>>>
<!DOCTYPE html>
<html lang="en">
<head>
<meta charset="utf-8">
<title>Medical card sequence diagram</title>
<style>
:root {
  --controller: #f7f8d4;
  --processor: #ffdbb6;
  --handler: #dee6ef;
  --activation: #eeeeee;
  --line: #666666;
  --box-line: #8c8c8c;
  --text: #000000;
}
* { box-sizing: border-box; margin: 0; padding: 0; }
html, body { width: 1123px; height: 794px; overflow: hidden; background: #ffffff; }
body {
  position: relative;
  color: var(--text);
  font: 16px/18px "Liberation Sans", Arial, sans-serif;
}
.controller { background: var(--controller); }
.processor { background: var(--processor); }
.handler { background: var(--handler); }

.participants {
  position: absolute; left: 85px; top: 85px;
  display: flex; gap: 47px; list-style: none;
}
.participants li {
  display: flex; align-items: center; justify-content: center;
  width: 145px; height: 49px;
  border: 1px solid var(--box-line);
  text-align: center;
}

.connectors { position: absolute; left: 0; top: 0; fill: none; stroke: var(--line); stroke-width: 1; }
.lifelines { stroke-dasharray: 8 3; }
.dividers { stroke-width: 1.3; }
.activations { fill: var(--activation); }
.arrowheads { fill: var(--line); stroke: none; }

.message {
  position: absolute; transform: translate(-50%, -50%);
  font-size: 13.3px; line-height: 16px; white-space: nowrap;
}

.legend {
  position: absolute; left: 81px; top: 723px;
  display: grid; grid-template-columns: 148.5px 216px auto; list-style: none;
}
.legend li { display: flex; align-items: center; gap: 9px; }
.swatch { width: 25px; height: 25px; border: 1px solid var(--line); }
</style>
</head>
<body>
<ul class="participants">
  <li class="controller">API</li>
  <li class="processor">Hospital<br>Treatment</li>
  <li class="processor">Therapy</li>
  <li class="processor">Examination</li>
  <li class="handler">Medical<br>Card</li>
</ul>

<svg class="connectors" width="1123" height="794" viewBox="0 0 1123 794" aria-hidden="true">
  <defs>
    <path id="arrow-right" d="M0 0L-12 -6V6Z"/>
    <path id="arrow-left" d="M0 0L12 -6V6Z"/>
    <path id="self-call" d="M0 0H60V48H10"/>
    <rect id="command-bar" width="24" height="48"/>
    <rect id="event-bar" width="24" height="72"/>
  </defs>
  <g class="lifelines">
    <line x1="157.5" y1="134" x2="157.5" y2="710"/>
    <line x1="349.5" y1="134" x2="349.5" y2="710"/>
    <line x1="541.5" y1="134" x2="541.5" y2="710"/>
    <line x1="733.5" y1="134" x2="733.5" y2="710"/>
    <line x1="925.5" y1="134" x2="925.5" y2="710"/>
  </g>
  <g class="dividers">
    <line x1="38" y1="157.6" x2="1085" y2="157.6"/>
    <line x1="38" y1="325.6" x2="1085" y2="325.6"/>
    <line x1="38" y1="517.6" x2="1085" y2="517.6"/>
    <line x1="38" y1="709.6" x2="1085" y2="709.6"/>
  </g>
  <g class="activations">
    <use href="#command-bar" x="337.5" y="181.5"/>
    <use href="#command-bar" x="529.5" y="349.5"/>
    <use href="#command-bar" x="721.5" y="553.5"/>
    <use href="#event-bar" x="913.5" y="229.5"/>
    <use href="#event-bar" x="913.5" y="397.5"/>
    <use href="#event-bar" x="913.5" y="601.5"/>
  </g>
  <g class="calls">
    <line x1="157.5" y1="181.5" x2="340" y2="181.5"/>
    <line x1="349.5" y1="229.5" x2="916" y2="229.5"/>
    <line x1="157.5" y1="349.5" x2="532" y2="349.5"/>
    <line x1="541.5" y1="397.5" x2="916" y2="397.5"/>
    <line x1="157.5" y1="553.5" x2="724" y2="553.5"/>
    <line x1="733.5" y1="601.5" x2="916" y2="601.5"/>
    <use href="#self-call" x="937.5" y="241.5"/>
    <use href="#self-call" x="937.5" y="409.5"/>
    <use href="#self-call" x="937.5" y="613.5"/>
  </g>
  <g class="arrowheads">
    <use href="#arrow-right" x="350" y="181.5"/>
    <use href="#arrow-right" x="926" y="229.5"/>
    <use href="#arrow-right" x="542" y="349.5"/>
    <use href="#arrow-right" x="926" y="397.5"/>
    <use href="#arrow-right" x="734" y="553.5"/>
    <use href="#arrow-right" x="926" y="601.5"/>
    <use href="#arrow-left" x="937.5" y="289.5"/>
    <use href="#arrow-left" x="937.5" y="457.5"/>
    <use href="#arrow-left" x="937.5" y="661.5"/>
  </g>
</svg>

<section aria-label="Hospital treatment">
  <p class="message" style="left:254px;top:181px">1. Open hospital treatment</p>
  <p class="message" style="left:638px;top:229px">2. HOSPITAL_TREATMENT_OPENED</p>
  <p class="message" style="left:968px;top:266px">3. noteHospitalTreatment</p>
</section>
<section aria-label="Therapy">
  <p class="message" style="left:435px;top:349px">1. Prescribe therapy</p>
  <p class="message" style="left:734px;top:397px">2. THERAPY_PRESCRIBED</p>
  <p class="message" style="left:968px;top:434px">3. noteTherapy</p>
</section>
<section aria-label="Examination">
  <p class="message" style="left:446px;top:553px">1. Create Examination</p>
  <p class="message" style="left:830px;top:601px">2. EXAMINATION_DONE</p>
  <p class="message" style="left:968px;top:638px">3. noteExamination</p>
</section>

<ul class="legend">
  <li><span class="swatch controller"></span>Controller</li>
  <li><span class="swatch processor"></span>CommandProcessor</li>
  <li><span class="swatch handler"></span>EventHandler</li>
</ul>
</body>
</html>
<<<
The task requires an exact copy of all the lines above.

<!DOCTYPE html>
<html lang="en">
<head>
<meta charset="utf-8">
<title>Medical card sequence diagram</title>
<style>
:root {
  --controller: #f7f8d4;
  --processor: #ffdbb6;
  --handler: #dee6ef;
  --activation: #eeeeee;
  --line: #666666;
  --box-line: #8c8c8c;
  --text: #000000;
}
* { box-sizing: border-box; margin: 0; padding: 0; }
html, body { width: 1123px; height: 794px; overflow: hidden; background: #ffffff; }
body {
  position: relative;
  color: var(--text);
  font: 16px/18px "Liberation Sans", Arial, sans-serif;
}
.controller { background: var(--controller); }
.processor { background: var(--processor); }
.handler { background: var(--handler); }

.participants {
  position: absolute; left: 85px; top: 85px;
  display: flex; gap: 47px; list-style: none;
}
.participants li {
  display: flex; align-items: center; justify-content: center;
  width: 145px; height: 49px;
  border: 1px solid var(--box-line);
  text-align: center;
}

.connectors { position: absolute; left: 0; top: 0; fill: none; stroke: var(--line); stroke-width: 1; }
.lifelines { stroke-dasharray: 8 3; }
.dividers { stroke-width: 1.3; }
.activations { fill: var(--activation); }
.arrowheads { fill: var(--line); stroke: none; }

.message {
  position: absolute; transform: translate(-50%, -50%);
  font-size: 13.3px; line-height: 16px; white-space: nowrap;
}

.legend {
  position: absolute; left: 81px; top: 723px;
  display: grid; grid-template-columns: 148.5px 216px auto; list-style: none;
}
.legend li { display: flex; align-items: center; gap: 9px; }
.swatch { width: 25px; height: 25px; border: 1px solid var(--line); }
</style>
</head>
<body>
<ul class="participants">
  <li class="controller">API</li>
  <li class="processor">Hospital<br>Treatment</li>
  <li class="processor">Therapy</li>
  <li class="processor">Examination</li>
  <li class="handler">Medical<br>Card</li>
</ul>

<svg class="connectors" width="1123" height="794" viewBox="0 0 1123 794" aria-hidden="true">
  <defs>
    <path id="arrow-right" d="M0 0L-12 -6V6Z"/>
    <path id="arrow-left" d="M0 0L12 -6V6Z"/>
    <path id="self-call" d="M0 0H60V48H10"/>
    <rect id="command-bar" width="24" height="48"/>
    <rect id="event-bar" width="24" height="72"/>
  </defs>
  <g class="lifelines">
    <line x1="157.5" y1="134" x2="157.5" y2="710"/>
    <line x1="349.5" y1="134" x2="349.5" y2="710"/>
    <line x1="541.5" y1="134" x2="541.5" y2="710"/>
    <line x1="733.5" y1="134" x2="733.5" y2="710"/>
    <line x1="925.5" y1="134" x2="925.5" y2="710"/>
  </g>
  <g class="dividers">
    <line x1="38" y1="157.6" x2="1085" y2="157.6"/>
    <line x1="38" y1="325.6" x2="1085" y2="325.6"/>
    <line x1="38" y1="517.6" x2="1085" y2="517.6"/>
    <line x1="38" y1="709.6" x2="1085" y2="709.6"/>
  </g>
  <g class="activations">
    <use href="#command-bar" x="337.5" y="181.5"/>
    <use href="#command-bar" x="529.5" y="349.5"/>
    <use href="#command-bar" x="721.5" y="553.5"/>
    <use href="#event-bar" x="913.5" y="229.5"/>
    <use href="#event-bar" x="913.5" y="397.5"/>
    <use href="#event-bar" x="913.5" y="601.5"/>
  </g>
  <g class="calls">
    <line x1="157.5" y1="181.5" x2="340" y2="181.5"/>
    <line x1="349.5" y1="229.5" x2="916" y2="229.5"/>
    <line x1="157.5" y1="349.5" x2="532" y2="349.5"/>
    <line x1="541.5" y1="397.5" x2="916" y2="397.5"/>
    <line x1="157.5" y1="553.5" x2="724" y2="553.5"/>
    <line x1="733.5" y1="601.5" x2="916" y2="601.5"/>
    <use href="#self-call" x="937.5" y="241.5"/>
    <use href="#self-call" x="937.5" y="409.5"/>
    <use href="#self-call" x="937.5" y="613.5"/>
  </g>
  <g class="arrowheads">
    <use href="#arrow-right" x="350" y="181.5"/>
    <use href="#arrow-right" x="926" y="229.5"/>
    <use href="#arrow-right" x="542" y="349.5"/>
    <use href="#arrow-right" x="926" y="397.5"/>
    <use href="#arrow-right" x="734" y="553.5"/>
    <use href="#arrow-right" x="926" y="601.5"/>
    <use href="#arrow-left" x="937.5" y="289.5"/>
    <use href="#arrow-left" x="937.5" y="457.5"/>
    <use href="#arrow-left" x="937.5" y="661.5"/>
  </g>
</svg>

<section aria-label="Hospital treatment">
  <p class="message" style="left:254px;top:181px">1. Open hospital treatment</p>
  <p class="message" style="left:638px;top:229px">2. HOSPITAL_TREATMENT_OPENED</p>
  <p class="message" style="left:968px;top:266px">3. noteHospitalTreatment</p>
</section>
<section aria-label="Therapy">
  <p class="message" style="left:435px;top:349px">1. Prescribe therapy</p>
  <p class="message" style="left:734px;top:397px">2. THERAPY_PRESCRIBED</p>
  <p class="message" style="left:968px;top:434px">3. noteTherapy</p>
</section>
<section aria-label="Examination">
  <p class="message" style="left:446px;top:553px">1. Create Examination</p>
  <p class="message" style="left:830px;top:601px">2. EXAMINATION_DONE</p>
  <p class="message" style="left:968px;top:638px">3. noteExamination</p>
</section>

<ul class="legend">
  <li><span class="swatch controller"></span>Controller</li>
  <li><span class="swatch processor"></span>CommandProcessor</li>
  <li><span class="swatch handler"></span>EventHandler</li>
</ul>
</body>
</html>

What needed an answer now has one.